Most, but not all, forms of creative work, involve making mental space, quieting those distractions so that I can give my full attention to the thing that I’m trying to do. The reason why aversions kill my productivity is that my compulsive stimulation-hunger is too graspy to settle down into any long-threaded thought. That part of me doesn’t want to be still, because it is seeking distraction from the sensation in me.

(The exception is some forms of work that “fit” this compulsiveness, where I can get sucked into compulsively doing some task as a way to distract from the sensation in my body. Sometimes an essay is of the right shape that it can be a hook in just the right way, but most of my work is not like this.)

Generally, when I notice an aversion, I’ll engage with it directly, either by sitting down and meditating, feeling into the sensation in a non semantic way, or by doing focusing / journaling, which is more of a semantic “dialogue”, or something that is a mix of both approaches.
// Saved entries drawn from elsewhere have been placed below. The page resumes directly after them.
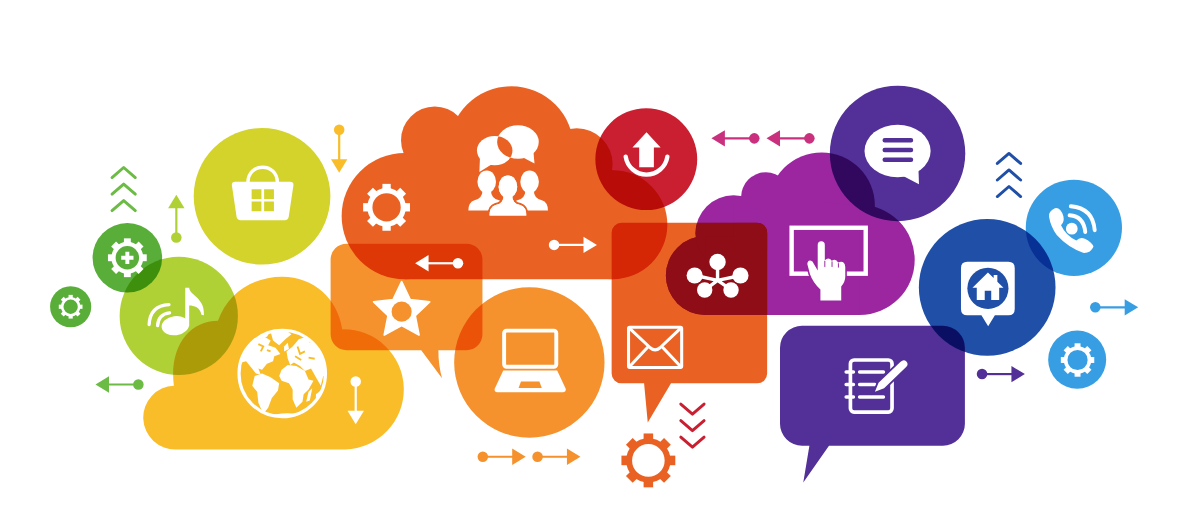
<!DOCTYPE html>
<html lang="en">
<head>
<meta charset="utf-8">
<title>Connected online services</title>
<style>
:root {
  --paper: #ffffff;
  --green: #58ae38;
  --leaf: #6cbb45;
  --lime: #b0d136;
  --citron: #d3d32c;
  --yellow: #fabd2a;
  --amber: #f5922d;
  --orange: #e96224;
  --red: #c91f31;
  --maroon: #8e0d17;
  --pink: #c9307e;
  --magenta: #9b26a0;
  --violet: #523097;
  --blue: #204fa8;
  --sky: #389ee3;
}
html, body { margin: 0; background: var(--paper); overflow: hidden; }
.banner { display: block; width: 1200px; height: 525px; }
.shapes { isolation: isolate; }
.shapes > * { mix-blend-mode: multiply; }
.citron { color: var(--citron); }
.green { color: var(--green); }
.leaf { color: var(--leaf); }
.lime { color: var(--lime); }
.yellow { color: var(--yellow); }
.amber { color: var(--amber); }
.orange { color: var(--orange); }
.red { color: var(--red); }
.maroon { color: var(--maroon); }
.pink { color: var(--pink); }
.magenta { color: var(--magenta); }
.violet { color: var(--violet); }
.blue { color: var(--blue); }
.sky { color: var(--sky); }
.white { color: var(--paper); }
.shapes > *, .solid { fill: currentColor; }
.icon { fill: var(--paper); }
.line { fill: none; stroke: var(--paper); stroke-linecap: round; stroke-linejoin: round; }
</style>
</head>
<body>
<svg class="banner" viewBox="0 0 980 428.75" role="img" aria-label="Overlapping coloured circles, clouds and speech bubbles with white web icons">
  <defs>
    <path id="tooth" d="M-3.900-16V-22H3.900V-16Z"/>
    <g id="gear" fill="currentColor">
      <circle r="15.700" fill="none" stroke="currentColor" stroke-width="4.800"/>
      <use href="#tooth"/>
      <use href="#tooth" transform="rotate(45)"/>
      <use href="#tooth" transform="rotate(90)"/>
      <use href="#tooth" transform="rotate(135)"/>
      <use href="#tooth" transform="rotate(180)"/>
      <use href="#tooth" transform="rotate(225)"/>
      <use href="#tooth" transform="rotate(270)"/>
      <use href="#tooth" transform="rotate(315)"/>
    </g>
    <g id="arrow" fill="currentColor">
      <circle r="4.300"/>
      <path d="M0-.9H26V.9H0Z"/>
      <path d="M24-6.700 35 0 24 6.700Z"/>
    </g>
    <g id="chevrons" fill="none" stroke="currentColor" stroke-width="2.400" stroke-linecap="round" stroke-linejoin="round">
      <path d="M-9.500 9 0 .8 9.500 9M-9.500 22.500 0 14.300 9.500 22.500M-9.500 36 0 27.800 9.500 36"/>
    </g>
    <g id="person">
      <ellipse cy="-9.500" rx="7.600" ry="9.200"/>
      <path d="M-15 14Q-15 7-10 5.500Q-3.500 4-3.500-2H3.500Q3.500 4 10 5.500Q15 7 15 14Z"/>
    </g>
    <path id="square-bubble" d="M507.500 182H618.500a8 8 0 0 1 8 8V305a8 8 0 0 1-8 8H548L529 345 526 313H507.500a8 8 0 0 1-8-8V190a8 8 0 0 1 8-8Z"/>
    <g id="share-cloud">
      <circle cx="576" cy="225" r="32.200"/>
      <circle cx="599" cy="190.500" r="31"/>
      <circle cx="625.500" cy="161" r="20.300"/>
      <circle cx="671" cy="168" r="43.500"/>
      <circle cx="702" cy="212.200" r="45"/>
      <path d="M576 193H599V165H671L702 168V257.200H576Z"/>
    </g>
    <clipPath id="square-edge"><use href="#square-bubble"/></clipPath>
    <clipPath id="globe-edge"><circle cx="230.500" cy="305" r="35.500"/></clipPath>
    <clipPath id="left-talk"><ellipse cx="404" cy="123" rx="14.500" ry="12"/></clipPath>
  </defs>

  <rect width="980" height="428.750" fill="#fff"/>

  <g class="shapes">
    <circle class="green" cx="57.700" cy="250.500" r="16.800"/>
    <circle class="green" cx="104" cy="210.500" r="28.400"/>
    <circle class="lime" cx="146" cy="258" r="48.300"/>
    <circle class="citron" cx="214" cy="160.300" r="55.800"/>
    <path class="yellow" d="M144 367A26 26 0 0 1 142 315C138 284 154 262 178 262C186 239 207 226 230.500 226C256 226 276 244 279.500 269A49 49 0 0 1 282 367Z"/>
    <path class="amber" d="M283 199H381a13 13 0 0 1 13 13V273a13 13 0 0 1-13 13H358Q358 298 361 309L344 286H283a13 13 0 0 1-13-13V212a13 13 0 0 1 13-13Z"/>
    <circle class="amber" cx="432.300" cy="296" r="61.400"/>
    <g class="orange" id="community-cloud">
      <circle cx="330.500" cy="176.500" r="51.500"/>
      <circle cx="355" cy="114.500" r="27.500"/>
      <circle cx="417.500" cy="121.500" r="51"/>
      <circle cx="471" cy="134" r="29.300"/>
      <circle cx="500.500" cy="183.500" r="44.500"/>
      <path d="M330.500 126H470L500.500 139V228H330.500Z"/>
    </g>
    <circle class="red" cx="527.800" cy="130" r="41.600"/>
    <use class="orange" href="#square-bubble"/>
    <use class="magenta" href="#share-cloud"/>
    <circle class="violet" cx="733" cy="125.300" r="55.300"/>
    <path class="violet" d="M655 266H770a18 18 0 0 1 18 18V346a18 18 0 0 1-18 18H677L656 394 661 364H655a18 18 0 0 1-18-18V284a18 18 0 0 1 18-18Z"/>
    <circle class="blue" cx="806.200" cy="234.700" r="55.800"/>
    <circle class="sky" cx="877" cy="186" r="39.300"/>
    <circle class="sky" cx="879.700" cy="293.700" r="23.700"/>
  </g>

  <g id="share-panel" clip-path="url(#square-edge)">
    <use class="maroon solid" href="#share-cloud"/>
  </g>

  <g id="arrows">
    <use href="#arrow" class="yellow" transform="translate(277 106) rotate(90)"/>
    <use href="#arrow" class="lime" transform="translate(144 194) rotate(-90)"/>
    <use href="#arrow" class="leaf" transform="translate(113 314) rotate(180)"/>
    <use href="#arrow" class="white" transform="translate(452.500 200)"/>
    <use href="#arrow" class="white" transform="translate(374 215) rotate(180)"/>
    <use href="#arrow" class="white" transform="translate(290.500 311.500) rotate(90)"/>
    <use href="#arrow" class="amber" transform="translate(394.300 373)"/>
    <use href="#arrow" class="amber" transform="translate(439 373)"/>
    <use href="#arrow" class="pink" transform="translate(616 113) rotate(180)"/>
    <use href="#arrow" class="pink" transform="translate(661 113) rotate(180)"/>
    <use href="#arrow" class="violet" transform="translate(802 305.500)"/>
    <use href="#arrow" class="sky" transform="translate(894.500 251)"/>
    <use href="#chevrons" class="leaf" transform="translate(101 136)"/>
    <use href="#chevrons" class="blue" transform="translate(824 124.500)"/>
    <use href="#chevrons" class="red" transform="translate(565.500 366) scale(1 -1)"/>
  </g>

  <g id="gears">
    <use href="#gear" class="white" transform="translate(57.700 250.500) scale(.44)"/>
    <use href="#gear" class="white" transform="translate(104 210.500) scale(.72)"/>
    <path class="line" d="M104 205.500V215.500M99 210.500H109" style="stroke-width:3.200;stroke-linecap:butt"/>
    <use href="#gear" class="white" transform="translate(315.700 169.300) scale(.87)"/>
    <use href="#gear" class="orange" transform="translate(529.500 376)"/>
    <use href="#gear" class="white" transform="translate(880 294) scale(.62)"/>
  </g>

  <g id="basket">
    <path class="icon" d="M192 148.500H237Q240 148.500 239.600 151.500L235.800 177Q235.300 179.800 232.500 179.800H196.500Q193.700 179.800 193.200 177L189.400 151.500Q189 148.500 192 148.500Z"/>
    <path class="line" d="M202.500 149C202.500 132.500 226.500 132.500 226.500 149" stroke-width="2.800"/>
    <path class="citron solid" d="M205.500 154.500h8v8h-8zM215.700 154.500h8v8h-8zM205.500 164.500h8v8h-8zM215.700 164.500h8v8h-8z"/>
  </g>

  <g id="music">
    <ellipse class="icon" cx="143.200" cy="266" rx="11.300" ry="7.800" transform="rotate(-8 143 266)"/>
    <path class="icon" d="M151.300 235H154.500C155 241.500 167.500 243 166.500 257.500L164.500 257C163.500 251 158.500 249.500 154.500 249.500V266H151.300Z"/>
    <path class="line" d="M138.500 255.500Q129.300 256.500 128.700 266M138 248.700Q122.500 249.500 121.800 265" stroke-width="2.700"/>
  </g>

  <g id="globe">
    <g class="icon" clip-path="url(#globe-edge)">
      <path d="M199 287L207 278 216 275 221 278 219 282 225 284 229 289 224 291 223 295 218 297 214 302 211 301 213 306 209 305 205 300 201 295 197 296Z"/>
      <path d="M221 271L233 269.500 238 273 233 277 228 282 223 278Z"/>
      <path d="M210 277L215 273 220 272 218 275Z"/>
      <path d="M208 307L214 305 221 308 228 313 227 319 222 325 219 333 215 338 211 329 210 320 206 315Z"/>
      <path d="M235 293L234 287 239 283 244 277 250 275 253 280 260 282 269 291 270 311 264 307 262 315 258 308 254 301 249 303 245 299 240 296 237 298Z"/>
      <path d="M232 283L235 280 236 285 232 287Z"/>
      <path d="M230 302L235 298 242 299 249 303 252 310 256 311 252 318 248 322 247 328 242 333 239 326 239 318 236 313 230 311 228 307Z"/>
      <path d="M252 320L255 317 253 327 250 328Z"/>
      <path d="M258 322L266 316V328L258 331Z"/>
      <path d="M216 341Q231 335 248 339L238 343H223Z"/>
    </g>
    <g class="yellow" fill="none" stroke="currentColor" stroke-width="1.500">
      <path d="M211 281l4 2-2 4M218 286l3 1M243 283l2 6 4-2M252 292l5 1M241 291l5 3"/>
    </g>
    <circle class="line" cx="230.500" cy="305" r="35.300" stroke-width="2.600"/>
  </g>

  <g id="community">
    <g class="icon">
      <ellipse cx="404" cy="123" rx="14.500" ry="12"/>
      <path d="M392 128L391.500 140.500 402 134Z"/>
      <ellipse cx="423" cy="116" rx="17" ry="13.700"/>
      <path d="M426 128L436.500 133.500 435.500 122Z"/>
    </g>
    <ellipse class="orange solid" cx="423" cy="116" rx="17" ry="13.700" clip-path="url(#left-talk)"/>
    <g class="icon">
      <use href="#person" transform="translate(397.500 158)"/>
      <use href="#person" transform="translate(432.500 158)"/>
      <g class="orange" stroke="currentColor" stroke-width="3.400" paint-order="stroke"><use href="#person" transform="translate(414.800 162)"/></g>
      <use href="#person" transform="translate(414.800 162)"/>
    </g>
  </g>

  <g id="favourite">
    <path class="icon" d="M328 230L335 244.700 350.900 246.600 339.100 257.800 342.200 273.600 328 265.900 313.800 273.600 316.900 257.800 305.100 246.600 321 244.700Z" stroke="#fff" stroke-width="1.400" stroke-linejoin="round"/>
    <circle class="amber solid" cx="328" cy="254.500" r="8.200"/>
  </g>

  <g id="laptop">
    <rect class="line" x="411.700" y="270" width="42.600" height="29.500" rx="2" stroke-width="3.200"/>
    <path class="icon" d="M411 302.500H455L462 317.500Q462.500 320.300 460 320.300H406Q403.500 320.300 404 317.500Z"/>
    <path class="amber solid" d="M425.500 311.500H440.500L442.500 316.800H423.500Z"/>
  </g>

  <g id="upload">
    <path class="icon" d="M528 108L539.500 120.500H534V136.500H522V120.500H516.500Z"/>
    <path class="line" d="M511 128A17.200 17.200 0 0 0 545 128" stroke-width="3.600"/>
  </g>

  <g id="network">
    <path class="line" d="M586 214V229M568 225L586 229 605 225M576 236.500L586 229 597 236.500" stroke-width="2.800"/>
    <g class="icon">
      <circle cx="586" cy="214" r="6.700"/>
      <circle cx="567.300" cy="225" r="6.600"/>
      <circle cx="604.700" cy="225" r="6.600"/>
      <circle cx="575.500" cy="236.800" r="6.300"/>
      <circle cx="597" cy="236.800" r="6.300"/>
    </g>
  </g>

  <g id="mail" class="line" stroke-width="2.500">
    <rect x="513.300" y="267.200" width="43.400" height="33" rx="1"/>
    <path d="M514 268L531 284Q535 287.500 539 284L556 268M514 299.500L529.500 283M556 299.500L540.500 283"/>
  </g>

  <g id="touch-screen">
    <rect class="line" x="646.500" y="186" width="60.500" height="37.500" stroke-width="3.600" style="stroke-linejoin:miter"/>
    <path class="icon magenta" stroke="currentColor" stroke-width="2.600" paint-order="stroke" d="M667.800 200A2.900 2.900 0 0 1 673.600 200V212.500Q676.800 209.500 679.300 213Q682.500 210.800 684.500 214.300Q689.800 212.500 690.300 218V226Q690.300 230 687 234V245.500H670V236.500Q664 231 661.500 224L659.300 215.500Q660 211.500 663.500 213.500L667.800 221Z"/>
    <path class="magenta" fill="none" stroke="currentColor" stroke-width=".8" d="M673.600 213V218M679.500 213.500V218M684.700 215V218.500"/>
  </g>

  <g id="chat">
    <ellipse class="icon" cx="733" cy="123.300" rx="27" ry="21.500"/>
    <path class="icon" d="M736 143L750.500 150.500 750 136Z"/>
    <path class="violet" fill="none" stroke="currentColor" stroke-width="3.600" stroke-linecap="round" d="M722.500 114.500H744M722.500 122.500H744M722.500 130.500H744"/>
  </g>

  <g id="home">
    <path class="icon" d="M790 213.800H823.500Q828.700 213.800 828.700 219V252.300Q828.700 257.500 823.500 257.500H812.500L807 266.500 801.500 257.500H790Q784.800 257.500 784.800 252.300V219Q784.800 213.800 790 213.800Z"/>
    <circle class="blue solid" cx="806.800" cy="235.500" r="16.800"/>
    <path class="icon" d="M806.800 222.500L811.500 227V224.500H814.500V230L819.500 235H816V245H809.500V237.500H804.200V245H797.700V235H794.200Z"/>
  </g>

  <g id="call">
    <path class="icon" d="M856.700 177Q856 172.500 861.500 170Q866 169 868.400 176.500Q869.500 181.500 866.500 184Q870.500 192.500 879 196.500Q882 193 886 195Q891.800 197.800 893 201.500Q890.500 207 884.500 206.500Q872 202 863 192Q858 185 856.700 177Z"/>
    <circle class="icon" cx="875.300" cy="186.800" r="4.800"/>
    <path class="line" d="M873.500 175.800Q885 176.500 886.300 189.500M874.500 168.500Q892.500 170 894 188" stroke-width="3.200"/>
  </g>

  <g id="notes">
    <rect class="line" x="694.500" y="294" width="34" height="42.500" rx="3" stroke-width="3"/>
    <path class="line" d="M691 303.800H697M691 314H697M691 324.200H697M702 303.800H721.500M702 314H714.500M702 324.200H721.500" stroke-width="2.800"/>
    <path class="icon violet" stroke="currentColor" stroke-width="3" paint-order="stroke" d="M714.500 320L717.500 312.500 735.500 295.500Q738 293 740.200 295.200Q742.300 297.400 740 299.800L722 317Z"/>
  </g>
</svg>
</body>
</html>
In doing this, I’m first just trying to make space for the sensation, to feel it without distraction, while also being welcoming towards the part of me that is doing the dissociation, and secondly hoping to get more understanding and context, so that I can start planning and taking action regarding the underlying concern of the aversion.

[1] I found myself doing all of these except the last one today, all the while vaguely / liminally aware of the agitation clench in my belly, before I sat down to engage with it directly.